Heartworm Disease In Dogs and Cats

You may also like...

22 Responses

  1. raisingdaisy says:

    Wow, that’s really scary. I remember reading about heartworm when I got my first dog years ago, and it grossed me out so much that I’ve never forgotten to give any of our dogs their meds through the years. I doubt if there’s anyone living anywhere who doesn’t have to worry about mosquitoes during some portion of the year.

  2. That’s great that you are making sure that your dogs get a heartworm preventative every month, RaisingDaisy!

  3. It makes me crazy when people don’t give heartworm preventative to their pets. Living in Louisiana a.k.a. Mosquito Central, it is imperative that dogs and cats are guarded against heartworms. Most dogs have to be treated when they are brought into our local humane society. It is can be expensive, but to not treat them can cost much more, including their life.

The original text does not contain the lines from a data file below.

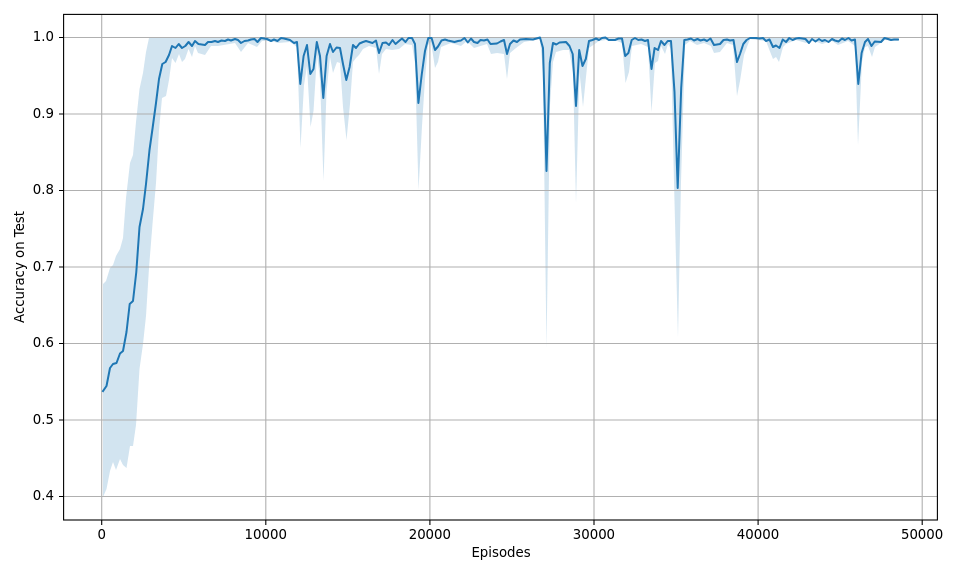
<!DOCTYPE html>
<html lang="en">
<head>
<meta charset="utf-8">
<title>Accuracy on Test by Episodes</title>
<style>
:root {
  --paper: #ffffff;
  --ink: #000000;
  --grid: #b0b0b0;
  --series: #1f77b4;
}
* { box-sizing: border-box; }
html, body { margin: 0; overflow: hidden; background: var(--paper); }
.chart {
  position: relative;
  display: grid;
  grid-template-columns: 39px 25px 1fr;
  grid-template-rows: 520px 24px 1fr;
  width: 960px;
  height: 576px;
  margin: 0;
  overflow: hidden;
  background: var(--paper);
  color: var(--ink);
  font: 13.3px/16px "DejaVu Sans", Verdana, sans-serif;
}
.plot { position: absolute; inset: 0; width: 960px; height: 576px; }
.band { fill: var(--series); fill-opacity: .2; }
.gridlines { stroke: var(--grid); stroke-width: 1.1; }
.mean { fill: none; stroke: var(--series); stroke-width: 2; stroke-linejoin: round; stroke-linecap: square; }
.frame { fill: none; stroke: var(--ink); stroke-width: 1.1; }
.ticks { stroke: var(--ink); stroke-width: 1.1; }
.y-title {
  grid-column: 1;
  grid-row: 1;
  display: flex;
  align-items: center;
  justify-content: center;
  padding-top: 14px;
}
.y-title span { writing-mode: vertical-rl; transform: rotate(180deg); white-space: nowrap; }
.y-labels, .x-labels { display: grid; margin: 0; padding: 0; list-style: none; position: relative; }
.y-labels {
  grid-column: 1 / 3;
  grid-row: 1;
  grid-template-rows: repeat(7, 76.5px);
  align-items: center;
  text-align: right;
  padding-right: 10px;
  margin-top: -1px;
}
.x-labels {
  grid-column: 1 / 4;
  grid-row: 2;
  grid-template-columns: repeat(6, 164.1px);
  padding-top: 7px;
  margin-left: 19.6px;
  text-align: center;
}
.x-title { grid-column: 3; grid-row: 3; width: 874px; text-align: center; padding-top: 1px; position: relative; }
</style>
</head>
<body>
<figure class="chart">
  <svg class="plot" viewBox="0 0 960 576" role="img" aria-label="Line chart of test accuracy over episodes, with a shaded deviation band">
    <path class="band" d="M103 284L106 281 110 268 113 265 116 256 120 249 123 238 126 198 130 163 133 155 136 122 139.5 89 143 73 146 52 149 38H898V41L885 40 878 45 875 47 872 57 868 46 865 47 862 62 858 145 855 46 848 41 838 45 832 41 822 44 812 40 806 43 796 40 786 44 783 47 779 62 776 57 773 59 769 49 766 41 750 39 744 55 740 81 737 96 733 45 727 43 720 52 714 53 711 46 704 43 697 45 690 41 685 45 681 182 678 338 674 182 671 49 668 44 665 54 661 46 658 61 655 63 651.5 112 648 47 641 44 632 46 629 72 625.5 83 622 43 612 39 599 41 589 48 586 77 583 107 579.5 72 576 203 573 72 569 50 563 50 556 52 553 62 550 105 546.5 348 543 72 540 39 524 42 516 48 510 53 507 79 504 54 497 53 491 54 487 44 474 48 467 41 461 46 451 43 441 47 438 62 435 68 431 42 428 45 425 79 422 126 418.5 190 415 63 412 45 405 44 399 49 392 50 386 49 382 54 379 74 376 48 369 46 363 49 359 55 356 58 353 62 350 104 346.5 140 343 107 340 63 337 62 333 73 330 57 326.5 92 323.5 181 320 79 317 55 313.5 111 310.5 127 307 66 304 85 300.5 148 297 47 290 42 278 43 271 41 262 41 257 47 248 43 241 52 235 43 218 46 211 46 205 55 198 53 195 46 192 57 188.5 49 185 59 182 62 179 54 175.5 63 172 58 169 80 166 96 162 98 159 130 156 183 152.5 224 149 268 146 316 143 344 139.5 369 136 425 133 446 130 446 126.5 468 123 465 120 459 116 470 113 462 110 471 106.5 489 103 497Z"/>
    <path class="gridlines" d="M101.7 14V520M265.8 14V520M429.9 14V520M594 14V520M758.1 14V520M922.2 14V520M64 37.5H937M64 114H937M64 190.5H937M64 267H937M64 343.5H937M64 420H937M64 496.5H937"/>
    <polyline class="mean" points="103,391 106.5,386 110,368 113,364 116.5,363 120,353.5 123,351 126.5,332 129.7,304 133,301 136.3,272 139.5,227 143,209 146,184 149.5,150 152.6,128 156,103 159,79 162.3,64 165.6,62 169,55 172,46 175.5,48 178.7,44 182,48 185.3,46 188.6,42 192,46 195,41 198.4,44 205,45 208,42 211.5,42 215,41 218,42 221.5,40.5 225,41 228,39.5 231,40.5 235,39 238,40 241,43 244.5,41 248,40.5 251,39.5 254.5,39 257.5,42 261,38 267,39 271,41 274,39.5 277.5,41 281,38 284,38.5 290,40 294,43 297,42 300.3,84 303.6,56 307,45 310.3,74 313.5,69 316.8,42 320,56 323.3,98 326.6,56 330,44 333,52 336.5,47.5 340,48 343,64 346.3,80 349.6,67 353,45 356,48 359.5,43.5 363,42 366,41 372.5,43 376,40.5 379,53 382.5,43 386,42.5 389,45 392.5,40 395.5,44 399,41 402,38.5 405.5,42 408.5,38 412,38 415,44 418.4,103 421.8,74 425,51 428.3,38 431.6,38 435,50 438,46.5 441.5,40.5 445,39.5 448,40.5 454.5,42 458,41 461,40.5 464.5,38 467.8,42.5 471,38.5 474,42 477.5,43 480.5,40 484,40.5 487.5,39.5 490.5,44 497,43.5 500.5,41.5 504,40 507,54 510,44 513.5,40.5 517,42 520,39.5 526,39 533,39.5 540,37.5 543,48 546.5,171 549.8,63 553,43 556.3,44.5 559.5,42.5 566,42 569.5,46 572.7,54 576,106 579.2,50 582.5,66 585.8,59 589,41 592.5,40 596,38.5 599,40 602,38 605.5,37.5 608.7,40 615,40 618.5,38.5 622,38.5 625.2,56 628.4,53 631.7,40 635,38 638.3,40 641.5,39.5 645,41 648,40 651.5,69 654.6,48 658,50 661,41 664.5,45 667.7,41 671,41 674.5,92 677.7,188 681.2,88 684.3,40 687.5,39.5 691,38.5 694,40.5 697.5,39 700.5,40.5 704,39.5 707,41 710.5,38.5 714,45 720,44 723.5,40 727,39.5 730,40.5 733.5,40 737,62 740,54 743.3,44 746.6,40 750,38 756,38 759.5,38.5 763,38 766,41 769.5,39.5 773,47 776,45.5 779.5,48 782.7,39.5 786,42 789.3,38 792.5,40 796,38.5 799,38 805.5,39 809,43 812,39 815.5,41.5 819,39 822,41 825,40 828.5,42 832,39 835,40.5 838.5,41.5 842,38.5 845,40 848.5,38 851.5,40.5 855,39.5 858.3,84 861.6,53 865,42 868,39 871.5,46 874.7,41.5 881,42 884.5,38 888,39 891,40 894,39.5 898,39.5"/>
    <path class="ticks" d="M101.7 520v5M265.8 520v5M429.9 520v5M594 520v5M758.1 520v5M922.2 520v5M64 37.5h-5M64 114h-5M64 190.5h-5M64 267h-5M64 343.5h-5M64 420h-5M64 496.5h-5"/>
    <rect class="frame" x="63.6" y="14.4" width="873.8" height="505.6"/>
  </svg>
  <div class="y-title"><span>Accuracy on Test</span></div>
  <ul class="y-labels">
    <li>1.0</li><li>0.9</li><li>0.8</li><li>0.7</li><li>0.6</li><li>0.5</li><li>0.4</li>
  </ul>
  <ul class="x-labels">
    <li>0</li><li>10000</li><li>20000</li><li>30000</li><li>40000</li><li>50000</li>
  </ul>
  <figcaption class="x-title">Episodes</figcaption>
</figure>
</body>
</html>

  4. Thanks for sharing, M.K.!

  5. chasingdogtales says:

    The dog vs. cat comparison is interesting. I think I’ve heard that there’s a chance that dogs can still contract heartworms, even if they’re on a monthly preventative. If that’s true, how often or likely would that happen? I’ve always been curious why annual heartworm testing is needed if you give the monthly preventative.

  6. Thanks for your question, ChasingDogTales. Annual heartworm testing is recommended even if you are giving a monthly heartworm preventative because, although heartworm preventatives are very effective, no medication is 100% effective and there is still a chance that pets can become infected. In addition, missing a dose of a monthly preventative or giving it late can result in your pet becoming susceptible to heartworm infection. Even if you faithfully give the heartworm preventative every month as recommended, your pet may spit out or vomit an oral heartworm preventative resulting in one or more missed doses.

  7. Val Silver says:

    Important information here about heartworm. I like the charts – makes it easy to read and learn about heartworm in dogs and cats. Now, the photo – it amazes me that those worms could be that big inside a heart. Gross.

  8. I agree that seeing live heartworms in a dead dog’s heart is gross, Val. I watched a video of live heartworms moving around in a dead dog’s heart and that was even more disgusting. However, seeing what heartworms look like is an important part of learning about heartworm disease.

  9. Very informative. Do you mind if I share this with my Chihuahua group/followers? We are South Suburban Chihuahua. WOOF!

  10. Thanks, Piranha Banana. You are welcome to share a link to my post about Heartworm Disease with your Chihuahua group. I would love to have them visit my blog.

  11. Great article and very informative!! Question, is there an oral one that repels mosquitos, fleas and ticks. I’ve been using BioSpot with great results for years but hate the greasy mess of it.

  12. Thanks, Cathy! I am not aware of an oral product that kills heartworms, fleas, ticks, and mosquitos. Trifexis and Sentinel are given orally and are both are labeled to kill heartworms and fleas. Nexgard is an oral product that protects against fleas and ticks.

  13. travelanimaldr says:

    Great table on different heartworm preventatives. Thanks for another great article.

  14. Thanks, TravelAnimalDr!

  15. So scary, great post!

  16. Thanks, Talent Hounds!

  17. This is such a no brainer to me! I can’t imagine not giving Harley or Jax everything they need to protect themselves. It’s so cruel. Great post Rachele, will definitely share this one. The table was excellent also.

  18. Thanks, Groovy Goldendoodles!

  19. Thank you for this great post on such a deadly disease. My gang is on year round protection.

  20. That’s great to hear, Sand Spring Chesapeakes!

  21. Are you aware of heartworm incidence maps for other parts of the world? We’ll be sailing in the Caribbean with our golden and I wonder how much more we might need to worry about heartworm there.

  22. Hi SomethingWagging. I am not aware of heartworm incidence maps for other parts of the world. The heartworm incidence maps referred to in my post are generated from heartworm tests performed by a large diagnostics laboratory in the United States. I would recommend that you check with diagnostic laboratories or local veterinary medical associations in the countries nearest to where you will be sailing in the Caribbean for information about the incidence of heartworm disease in their countries.